**Required action:** Every entry in the data is to be written out exactly; no picture belongs in the copy.

(Saved entries)

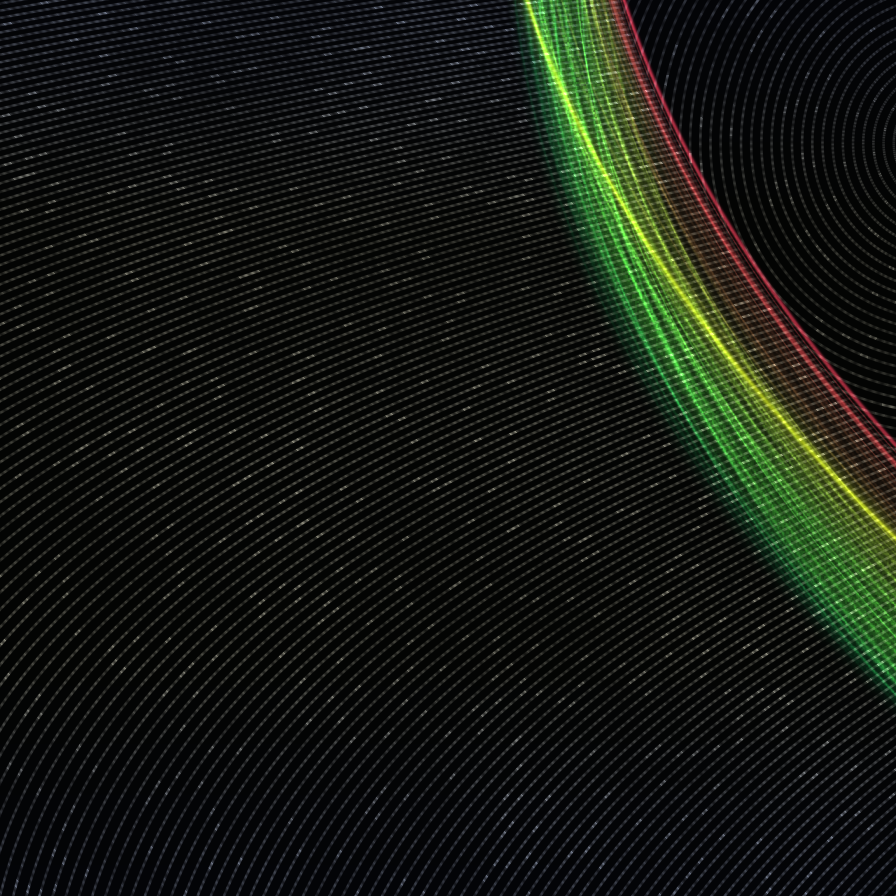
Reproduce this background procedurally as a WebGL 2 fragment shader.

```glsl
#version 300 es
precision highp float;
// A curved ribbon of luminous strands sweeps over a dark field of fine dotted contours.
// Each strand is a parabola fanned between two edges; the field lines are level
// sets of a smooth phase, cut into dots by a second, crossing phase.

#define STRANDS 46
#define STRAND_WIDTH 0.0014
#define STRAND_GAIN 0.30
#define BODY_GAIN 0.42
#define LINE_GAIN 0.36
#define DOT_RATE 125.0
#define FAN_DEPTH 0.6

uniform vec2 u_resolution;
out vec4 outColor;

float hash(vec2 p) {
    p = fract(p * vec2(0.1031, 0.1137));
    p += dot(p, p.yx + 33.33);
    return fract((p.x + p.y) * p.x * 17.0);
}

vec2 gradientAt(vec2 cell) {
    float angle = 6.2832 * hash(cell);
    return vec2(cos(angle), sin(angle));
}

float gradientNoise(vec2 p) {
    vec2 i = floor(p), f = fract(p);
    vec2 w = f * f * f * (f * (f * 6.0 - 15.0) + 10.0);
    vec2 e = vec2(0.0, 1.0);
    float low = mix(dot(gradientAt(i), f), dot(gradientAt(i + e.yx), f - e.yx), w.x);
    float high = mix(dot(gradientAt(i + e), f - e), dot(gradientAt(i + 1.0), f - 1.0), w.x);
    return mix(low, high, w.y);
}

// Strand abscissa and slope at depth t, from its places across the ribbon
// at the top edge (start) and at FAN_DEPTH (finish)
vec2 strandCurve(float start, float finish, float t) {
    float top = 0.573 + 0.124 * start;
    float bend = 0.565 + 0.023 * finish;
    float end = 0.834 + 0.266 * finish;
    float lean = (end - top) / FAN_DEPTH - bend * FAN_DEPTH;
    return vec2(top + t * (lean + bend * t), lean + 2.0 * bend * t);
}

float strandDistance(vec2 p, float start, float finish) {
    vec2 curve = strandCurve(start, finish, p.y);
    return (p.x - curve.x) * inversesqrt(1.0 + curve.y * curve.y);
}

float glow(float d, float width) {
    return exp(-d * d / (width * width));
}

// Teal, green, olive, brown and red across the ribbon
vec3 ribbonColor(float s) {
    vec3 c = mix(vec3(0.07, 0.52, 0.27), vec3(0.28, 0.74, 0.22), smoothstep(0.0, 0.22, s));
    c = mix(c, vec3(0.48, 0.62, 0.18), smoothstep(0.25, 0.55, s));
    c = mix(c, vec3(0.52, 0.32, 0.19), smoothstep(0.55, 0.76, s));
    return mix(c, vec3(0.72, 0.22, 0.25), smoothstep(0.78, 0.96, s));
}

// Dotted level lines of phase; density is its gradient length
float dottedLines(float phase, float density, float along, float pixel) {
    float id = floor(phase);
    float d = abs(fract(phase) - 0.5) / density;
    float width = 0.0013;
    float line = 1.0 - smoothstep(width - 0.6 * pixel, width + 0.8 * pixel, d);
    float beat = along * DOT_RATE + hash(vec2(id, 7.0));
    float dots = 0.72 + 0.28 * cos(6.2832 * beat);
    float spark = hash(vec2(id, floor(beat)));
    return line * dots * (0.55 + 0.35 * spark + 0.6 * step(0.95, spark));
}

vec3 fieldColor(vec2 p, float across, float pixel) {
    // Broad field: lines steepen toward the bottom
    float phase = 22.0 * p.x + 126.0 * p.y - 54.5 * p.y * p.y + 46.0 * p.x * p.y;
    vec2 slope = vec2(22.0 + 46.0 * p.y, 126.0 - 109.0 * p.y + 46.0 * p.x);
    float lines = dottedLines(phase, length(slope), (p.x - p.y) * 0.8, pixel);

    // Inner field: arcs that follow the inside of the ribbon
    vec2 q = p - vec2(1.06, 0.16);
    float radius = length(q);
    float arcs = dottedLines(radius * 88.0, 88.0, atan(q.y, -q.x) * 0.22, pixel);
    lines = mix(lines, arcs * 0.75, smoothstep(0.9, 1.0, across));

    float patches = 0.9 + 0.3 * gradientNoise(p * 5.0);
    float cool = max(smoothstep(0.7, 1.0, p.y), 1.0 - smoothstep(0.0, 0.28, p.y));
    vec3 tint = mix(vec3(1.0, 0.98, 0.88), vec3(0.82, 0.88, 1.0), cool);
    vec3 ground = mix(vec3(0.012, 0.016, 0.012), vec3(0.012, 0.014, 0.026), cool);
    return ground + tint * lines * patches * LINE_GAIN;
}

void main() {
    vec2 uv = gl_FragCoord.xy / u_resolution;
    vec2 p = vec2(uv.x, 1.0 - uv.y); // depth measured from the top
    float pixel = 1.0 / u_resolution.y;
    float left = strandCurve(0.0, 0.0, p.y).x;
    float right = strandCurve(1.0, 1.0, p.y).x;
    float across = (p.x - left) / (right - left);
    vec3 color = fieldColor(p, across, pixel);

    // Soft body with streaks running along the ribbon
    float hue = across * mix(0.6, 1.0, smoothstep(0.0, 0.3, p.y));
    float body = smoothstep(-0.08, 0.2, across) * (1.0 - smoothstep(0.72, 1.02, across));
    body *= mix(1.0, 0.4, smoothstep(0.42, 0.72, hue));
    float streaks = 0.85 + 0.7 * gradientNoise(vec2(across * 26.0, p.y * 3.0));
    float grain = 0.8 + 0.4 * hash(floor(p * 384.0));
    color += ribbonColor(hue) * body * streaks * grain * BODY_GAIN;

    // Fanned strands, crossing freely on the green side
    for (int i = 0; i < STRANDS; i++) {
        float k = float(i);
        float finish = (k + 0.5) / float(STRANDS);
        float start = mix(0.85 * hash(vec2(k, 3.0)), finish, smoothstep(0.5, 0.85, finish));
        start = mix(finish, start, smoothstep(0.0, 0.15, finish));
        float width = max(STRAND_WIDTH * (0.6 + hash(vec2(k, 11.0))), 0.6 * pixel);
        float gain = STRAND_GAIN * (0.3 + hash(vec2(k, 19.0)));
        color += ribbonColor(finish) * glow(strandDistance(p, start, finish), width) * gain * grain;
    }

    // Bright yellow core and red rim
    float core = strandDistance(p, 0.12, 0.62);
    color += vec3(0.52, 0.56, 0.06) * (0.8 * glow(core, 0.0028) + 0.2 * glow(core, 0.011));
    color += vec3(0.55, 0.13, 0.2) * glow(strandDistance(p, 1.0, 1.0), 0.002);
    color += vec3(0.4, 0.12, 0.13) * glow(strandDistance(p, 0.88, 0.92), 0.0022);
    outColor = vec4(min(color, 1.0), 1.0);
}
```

**The completed task:**
Reproduce this background procedurally as a WebGL 2 fragment shader.

```glsl
#version 300 es
precision highp float;
// A curved ribbon of luminous strands sweeps over a dark field of fine dotted contours.
// Each strand is a parabola fanned between two edges; the field lines are level
// sets of a smooth phase, cut into dots by a second, crossing phase.

#define STRANDS 46
#define STRAND_WIDTH 0.0014
#define STRAND_GAIN 0.30
#define BODY_GAIN 0.42
#define LINE_GAIN 0.36
#define DOT_RATE 125.0
#define FAN_DEPTH 0.6

uniform vec2 u_resolution;
out vec4 outColor;

float hash(vec2 p) {
    p = fract(p * vec2(0.1031, 0.1137));
    p += dot(p, p.yx + 33.33);
    return fract((p.x + p.y) * p.x * 17.0);
}

vec2 gradientAt(vec2 cell) {
    float angle = 6.2832 * hash(cell);
    return vec2(cos(angle), sin(angle));
}

float gradientNoise(vec2 p) {
    vec2 i = floor(p), f = fract(p);
    vec2 w = f * f * f * (f * (f * 6.0 - 15.0) + 10.0);
    vec2 e = vec2(0.0, 1.0);
    float low = mix(dot(gradientAt(i), f), dot(gradientAt(i + e.yx), f - e.yx), w.x);
    float high = mix(dot(gradientAt(i + e), f - e), dot(gradientAt(i + 1.0), f - 1.0), w.x);
    return mix(low, high, w.y);
}

// Strand abscissa and slope at depth t, from its places across the ribbon
// at the top edge (start) and at FAN_DEPTH (finish)
vec2 strandCurve(float start, float finish, float t) {
    float top = 0.573 + 0.124 * start;
    float bend = 0.565 + 0.023 * finish;
    float end = 0.834 + 0.266 * finish;
    float lean = (end - top) / FAN_DEPTH - bend * FAN_DEPTH;
    return vec2(top + t * (lean + bend * t), lean + 2.0 * bend * t);
}

float strandDistance(vec2 p, float start, float finish) {
    vec2 curve = strandCurve(start, finish, p.y);
    return (p.x - curve.x) * inversesqrt(1.0 + curve.y * curve.y);
}

float glow(float d, float width) {
    return exp(-d * d / (width * width));
}

// Teal, green, olive, brown and red across the ribbon
vec3 ribbonColor(float s) {
    vec3 c = mix(vec3(0.07, 0.52, 0.27), vec3(0.28, 0.74, 0.22), smoothstep(0.0, 0.22, s));
    c = mix(c, vec3(0.48, 0.62, 0.18), smoothstep(0.25, 0.55, s));
    c = mix(c, vec3(0.52, 0.32, 0.19), smoothstep(0.55, 0.76, s));
    return mix(c, vec3(0.72, 0.22, 0.25), smoothstep(0.78, 0.96, s));
}

// Dotted level lines of phase; density is its gradient length
float dottedLines(float phase, float density, float along, float pixel) {
    float id = floor(phase);
    float d = abs(fract(phase) - 0.5) / density;
    float width = 0.0013;
    float line = 1.0 - smoothstep(width - 0.6 * pixel, width + 0.8 * pixel, d);
    float beat = along * DOT_RATE + hash(vec2(id, 7.0));
    float dots = 0.72 + 0.28 * cos(6.2832 * beat);
    float spark = hash(vec2(id, floor(beat)));
    return line * dots * (0.55 + 0.35 * spark + 0.6 * step(0.95, spark));
}

vec3 fieldColor(vec2 p, float across, float pixel) {
    // Broad field: lines steepen toward the bottom
    float phase = 22.0 * p.x + 126.0 * p.y - 54.5 * p.y * p.y + 46.0 * p.x * p.y;
    vec2 slope = vec2(22.0 + 46.0 * p.y, 126.0 - 109.0 * p.y + 46.0 * p.x);
    float lines = dottedLines(phase, length(slope), (p.x - p.y) * 0.8, pixel);

    // Inner field: arcs that follow the inside of the ribbon
    vec2 q = p - vec2(1.06, 0.16);
    float radius = length(q);
    float arcs = dottedLines(radius * 88.0, 88.0, atan(q.y, -q.x) * 0.22, pixel);
    lines = mix(lines, arcs * 0.75, smoothstep(0.9, 1.0, across));

    float patches = 0.9 + 0.3 * gradientNoise(p * 5.0);
    float cool = max(smoothstep(0.7, 1.0, p.y), 1.0 - smoothstep(0.0, 0.28, p.y));
    vec3 tint = mix(vec3(1.0, 0.98, 0.88), vec3(0.82, 0.88, 1.0), cool);
    vec3 ground = mix(vec3(0.012, 0.016, 0.012), vec3(0.012, 0.014, 0.026), cool);
    return ground + tint * lines * patches * LINE_GAIN;
}

void main() {
    vec2 uv = gl_FragCoord.xy / u_resolution;
    vec2 p = vec2(uv.x, 1.0 - uv.y); // depth measured from the top
    float pixel = 1.0 / u_resolution.y;
    float left = strandCurve(0.0, 0.0, p.y).x;
    float right = strandCurve(1.0, 1.0, p.y).x;
    float across = (p.x - left) / (right - left);
    vec3 color = fieldColor(p, across, pixel);

    // Soft body with streaks running along the ribbon
    float hue = across * mix(0.6, 1.0, smoothstep(0.0, 0.3, p.y));
    float body = smoothstep(-0.08, 0.2, across) * (1.0 - smoothstep(0.72, 1.02, across));
    body *= mix(1.0, 0.4, smoothstep(0.42, 0.72, hue));
    float streaks = 0.85 + 0.7 * gradientNoise(vec2(across * 26.0, p.y * 3.0));
    float grain = 0.8 + 0.4 * hash(floor(p * 384.0));
    color += ribbonColor(hue) * body * streaks * grain * BODY_GAIN;

    // Fanned strands, crossing freely on the green side
    for (int i = 0; i < STRANDS; i++) {
        float k = float(i);
        float finish = (k + 0.5) / float(STRANDS);
        float start = mix(0.85 * hash(vec2(k, 3.0)), finish, smoothstep(0.5, 0.85, finish));
        start = mix(finish, start, smoothstep(0.0, 0.15, finish));
        float width = max(STRAND_WIDTH * (0.6 + hash(vec2(k, 11.0))), 0.6 * pixel);
        float gain = STRAND_GAIN * (0.3 + hash(vec2(k, 19.0)));
        color += ribbonColor(finish) * glow(strandDistance(p, start, finish), width) * gain * grain;
    }

    // Bright yellow core and red rim
    float core = strandDistance(p, 0.12, 0.62);
    color += vec3(0.52, 0.56, 0.06) * (0.8 * glow(core, 0.0028) + 0.2 * glow(core, 0.011));
    color += vec3(0.55, 0.13, 0.2) * glow(strandDistance(p, 1.0, 1.0), 0.002);
    color += vec3(0.4, 0.12, 0.13) * glow(strandDistance(p, 0.88, 0.92), 0.0022);
    outColor = vec4(min(color, 1.0), 1.0);
}
```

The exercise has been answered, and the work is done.